Data for this task:
○ ○ ○ ○ ○ ○ ○
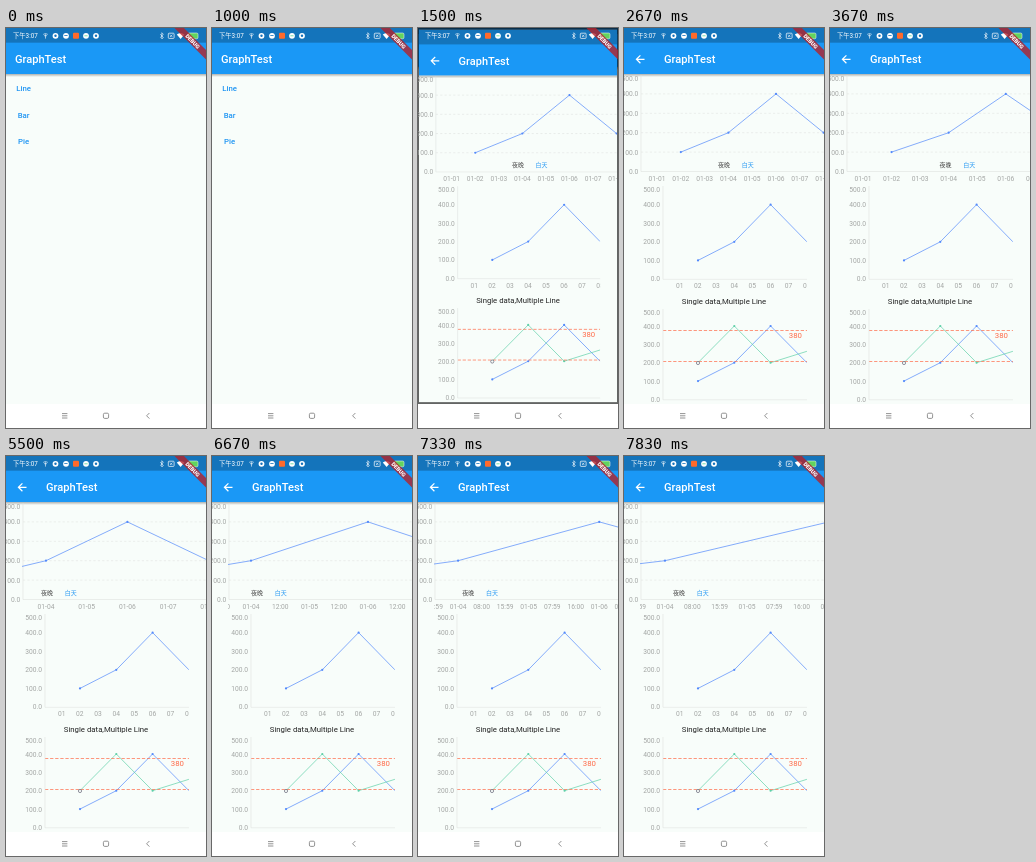
An HTML page for the animation above (8 s loop, 200x400 px).

```html
<!DOCTYPE html>
<html lang="en">
<head>
<meta charset="utf-8">
<title>Chart page</title>
<style>
  html, body { margin: 0; width: 100%; height: 100%; overflow: hidden; background: #fff; }
  svg { display: block; width: 100%; height: 100%; font-family: Roboto, "Noto Sans CJK SC", "Noto Sans CJK", sans-serif; }
</style>
</head>
<body>
<svg id="stage" viewBox="0 0 200 400">
  <defs>
    <clipPath id="screen"><rect width="200" height="376"/></clipPath>
    <clipPath id="scroll"><rect x="16" y="46" width="184" height="110"/></clipPath>
    <clipPath id="plot"><rect x="39" y="150" width="144" height="226"/></clipPath>
    <linearGradient id="shade" x2="0" y2="1">
      <stop stop-color="#000" stop-opacity=".3"/>
      <stop offset="1" stop-color="#000" stop-opacity="0"/>
    </linearGradient>
  </defs>
  <g clip-path="url(#screen)">
    <g id="home"></g>
    <rect id="scrim" width="200" height="376" opacity="0"/>
    <g id="page"></g>
  </g>
  <g id="system"></g>
</svg>
<script>
const $ = id => document.getElementById(id);
const BLUE = '#2196f3', LINE = '#5289fb', GREEN = '#5fd0a8', RED = '#ff6a48', GRAY = '#a3a6a4', RULE = '#dfe3e0';

function add(parent, tag, attrs, text) {
  const el = document.createElementNS('http://www.w3.org/2000/svg', tag);
  for (const k in attrs) el.setAttribute(k, attrs[k]);
  if (text !== undefined) el.textContent = text;
  return parent.appendChild(el);
}
// Text centred vertically on y
const label = (parent, text, x, y, size, fill, anchor = 'middle', weight = 400) =>
  add(parent, 'text', { x, y: y + size * 0.36, 'font-size': size, fill, 'text-anchor': anchor, 'font-weight': weight }, text);
const path = (parent, d, stroke, width = 0.7, more = {}) =>
  add(parent, 'path', { d, stroke, 'stroke-width': width, fill: 'none', ...more });
const dot = (parent, cx, cy, r, fill) => add(parent, 'circle', { cx, cy, r, fill });
const poly = pts => 'M' + pts.map(p => p.join(' ')).join('L');

function scaffold(g, titleX) {
  add(g, 'rect', { width: 200, height: 376, fill: '#f8fdfa' });
  add(g, 'rect', { y: 46, width: 200, height: 3, fill: 'url(#shade)' });
  add(g, 'rect', { width: 200, height: 46, fill: '#1a98f6' });
  add(g, 'rect', { width: 200, height: 14.7, opacity: 0.24 });
  label(g, 'GraphTest', titleX, 31.5, 11.1, '#fff', 'start', 500);
}

function yLabels(g, x, top, base, step) {
  for (let i = 0; i <= 5; i++)
    label(g, (i * 100).toFixed(1), x, Math.max(top, base - i * step), 6.7, GRAY, 'end');
}

function series(g, values, base, step, color) {
  const pts = values.map((v, i) => [74 + i * 36.3, base - v * step / 100]);
  path(g, poly(pts), color);
  pts.slice(0, 3).forEach(p => dot(g, ...p, 1.1, color));
}

// Home page
const home = $('home');
scaffold(home, 8.9);
['Line', 'Bar', 'Pie'].forEach((s, i) => label(home, s, 17.6, 60 + i * 26.7, 7.8, BLUE, 'middle', 500));

// Chart page
const page = $('page');
scaffold(page, 40);
path(page, 'M20.5 31.3H12.6M16.4 27.4L12.4 31.3L16.4 35.2', '#fff', 1.2);

const BASE = 143.5, STEP = 19.4;
yLabels(page, 14.3, 50.5, BASE, STEP);
for (let i = 1; i < 5; i++)
  path(page, `M17 ${BASE - i * STEP}H200`, RULE, 0.6, { 'stroke-dasharray': '2.2 2.2' });
path(page, `M17 47V${BASE}H200`, RULE, 0.6);
const pan = add(page, 'g', { 'clip-path': 'url(#scroll)' });
const curve = path(pan, '', LINE);
const data = [[1, 100], [3, 200], [5, 400], [7, 200]];
const dots = data.map(() => dot(pan, 0, 0, 1.1, LINE));
const ticks = Array.from({ length: 24 }, () => label(pan, '', 0, 150.3, 6.7, GRAY));
const legend = add(pan, 'g', {});
label(legend, '夜晚', 0, 136.6, 6, '#444');
label(legend, '白天', 23.8, 136.6, 6, BLUE);

yLabels(page, 36, 161.7, 251, 18.5);
path(page, 'M39 158V251.3H183', RULE, 0.6);
const plot = add(page, 'g', { 'clip-path': 'url(#plot)' });
for (let i = 1; i <= 8; i++) label(plot, '0' + i, 55.7 + (i - 1) * 18.15, 258, 6.7, GRAY);
series(plot, [100, 200, 400, 200], 251, 18.6, LINE);

label(page, 'Single data,Multiple Line', 100, 273, 7.8, '#222');

yLabels(page, 36, 284.7, 371.6, 18.3);
path(page, 'M39 281V371.8H183', RULE, 0.6);
series(plot, [100, 200, 400, 200], 371.4, 18.35, LINE);
series(plot, [200, 400, 200, 262], 371.4, 18.35, GREEN);
for (const y of [302.5, 333.5])
  path(plot, `M39 ${y}H183`, RED, 0.7, { 'stroke-dasharray': '3.3 1.8' });
add(plot, 'circle', { cx: 74, cy: 335, r: 1.6, fill: '#f8fdfa', stroke: '#667', 'stroke-width': 0.7 });
label(page, '380', 171.4, 307.2, 7.8, RED);

// System bars and debug banner
const sys = $('system');
label(sys, '下午3:07', 7, 7.8, 6.3, '#fff', 'start');
path(sys, 'M37.2 6.4Q39.5 4.6 41.8 6.4M38 7.7H41M39.5 6.2V10.6', '#fff', 0.6);
[49.5, 60, 80, 90].forEach(x => dot(sys, x, 7.8, 2.9, '#fff'));
dot(sys, 49.5, 7.8, 1.2, '#1673bb');
path(sys, 'M58.3 7.5H61.6', '#1673bb', 0.8);
path(sys, 'M78.4 7.8H81.6', '#7da', 1);
dot(sys, 90, 7.8, 1.2, '#1673bb');
add(sys, 'rect', { x: 67, y: 4.8, width: 6, height: 6, rx: 1, fill: '#ff6a2b' });
path(sys, 'M154.3 6L157.3 9.5L155.8 11V4.7L157.3 6.2L154.3 9.7', '#fff', 0.6);
add(sys, 'rect', { x: 162.3, y: 5.2, width: 5.8, height: 5.2, rx: 0.8, fill: 'none', stroke: '#fff', 'stroke-width': 0.7 });
path(sys, 'M164 6.6L166.4 9M166.4 6.6L164 9', '#fff', 0.6);
// Wifi fan
path(sys, 'M170.8 6.6Q174.6 3.4 178.4 6.6L174.6 11Z', 'none', 0, { fill: '#fff' });
add(sys, 'rect', { x: 182, y: 5, width: 10, height: 5.8, rx: 1.4, fill: '#62d45f', stroke: '#fff', 'stroke-width': 0.5 });

const banner = add(sys, 'g', { transform: 'translate(200 0) rotate(45)' });
add(banner, 'rect', { x: -24, y: 15.6, width: 48, height: 6.7, fill: '#b4222a', opacity: 0.8 });
label(banner, 'DEBUG', 0, 18.9, 5.6, '#fff', 'middle', 900);

add(sys, 'rect', { y: 376, width: 200, height: 24, fill: '#fff' });
path(sys, 'M56 385.6H61.4M56 387.8H61.4M56 390H61.4', '#777', 0.8);
add(sys, 'rect', { x: 97.4, y: 385.2, width: 5.2, height: 5.2, rx: 1.3, fill: 'none', stroke: '#777', 'stroke-width': 0.8 });
path(sys, 'M143.4 385L140.6 387.8L143.4 390.6', '#777', 0.8);

// time, x of day 01-04, pixels per day, legend x
const MOVES = [
  [0, 104.4, 23.8, 100],
  [3340, 104.4, 23.8, 100],
  [4500, 155, 40.7, 155],
  [4670, 155, 40.7, 155],
  [5500, 40, 40.7, 41],
  [5840, 39.5, 40.7, 41],
  [6667, 39, 58.5, 45],
  [7000, 39.5, 63, 47],
  [7834, 41, 82, 55],
  [8000, 41, 82, 55]
];

function sample(t) {
  const i = MOVES.findIndex(m => m[0] > t);
  const a = MOVES[i - 1], b = MOVES[i], f = (t - a[0]) / (b[0] - a[0]);
  return a.slice(1).map((v, k) => v + (b[k + 1] - v) * f);
}

function tickText(day, part, parts) {
  if (!part) return '01-0' + (day + 1);
  if (parts === 2) return '12:00';
  return (day < 4 ? ['08:00', '15:59'] : ['07:59', '16:00'])[part - 1];
}

function drawChart(t) {
  const [x3, scale, legendX] = sample(t);
  const at = day => x3 + (day - 3) * scale;
  const pts = data.map(([d, v]) => [at(d), BASE - v * STEP / 100]);
  curve.setAttribute('d', poly(pts));
  dots.forEach((el, i) => { el.setAttribute('cx', pts[i][0]); el.setAttribute('cy', pts[i][1]); });
  const parts = scale < 47 ? 1 : scale < 70 ? 2 : 3;
  ticks.forEach((el, i) => {
    const day = Math.floor(i / parts);
    el.textContent = day < 8 ? tickText(day, i % parts, parts) : '';
    el.setAttribute('x', at(i / parts));
  });
  legend.setAttribute('transform', `translate(${legendX})`);
}

const zoom = (el, s) => el.setAttribute('transform', `translate(100 188) scale(${s}) translate(-100 -188)`);

// Page push: zoom in over a dimmed home page
function drawPush(step) {
  const [scale, alpha, dim] = step < 8 ? [1, 0, 0] : step === 8 ? [0.9, 0.3, 0.2] : step === 9 ? [0.99, 1, 0.6] : [1, 1, 0.6];
  zoom(page, scale);
  zoom(home, step < 8 ? 1 : step === 8 ? 1.01 : 1.05);
  page.setAttribute('opacity', alpha);
  $('scrim').setAttribute('opacity', dim);
}

const TICK = 1000 / 6;
let last = -1, start = performance.now();
function frame() {
  const t = (performance.now() - start) % 8000;
  const step = Math.min(47, Math.floor((t + 4) / TICK));
  if (step !== last) {
    last = step;
    drawPush(step);
    drawChart(step * TICK);
  }
  requestAnimationFrame(frame);
}
frame();
</script>
</body>
</html>
```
○ ○ ○ ○ ○ ○ ○
Look over the records above, and wherever a line contains the string "clipPath", copy that line.

Solution:
    <clipPath id="screen"><rect width="200" height="376"/></clipPath>
    <clipPath id="scroll"><rect x="16" y="46" width="184" height="110"/></clipPath>
    <clipPath id="plot"><rect x="39" y="150" width="144" height="226"/></clipPath>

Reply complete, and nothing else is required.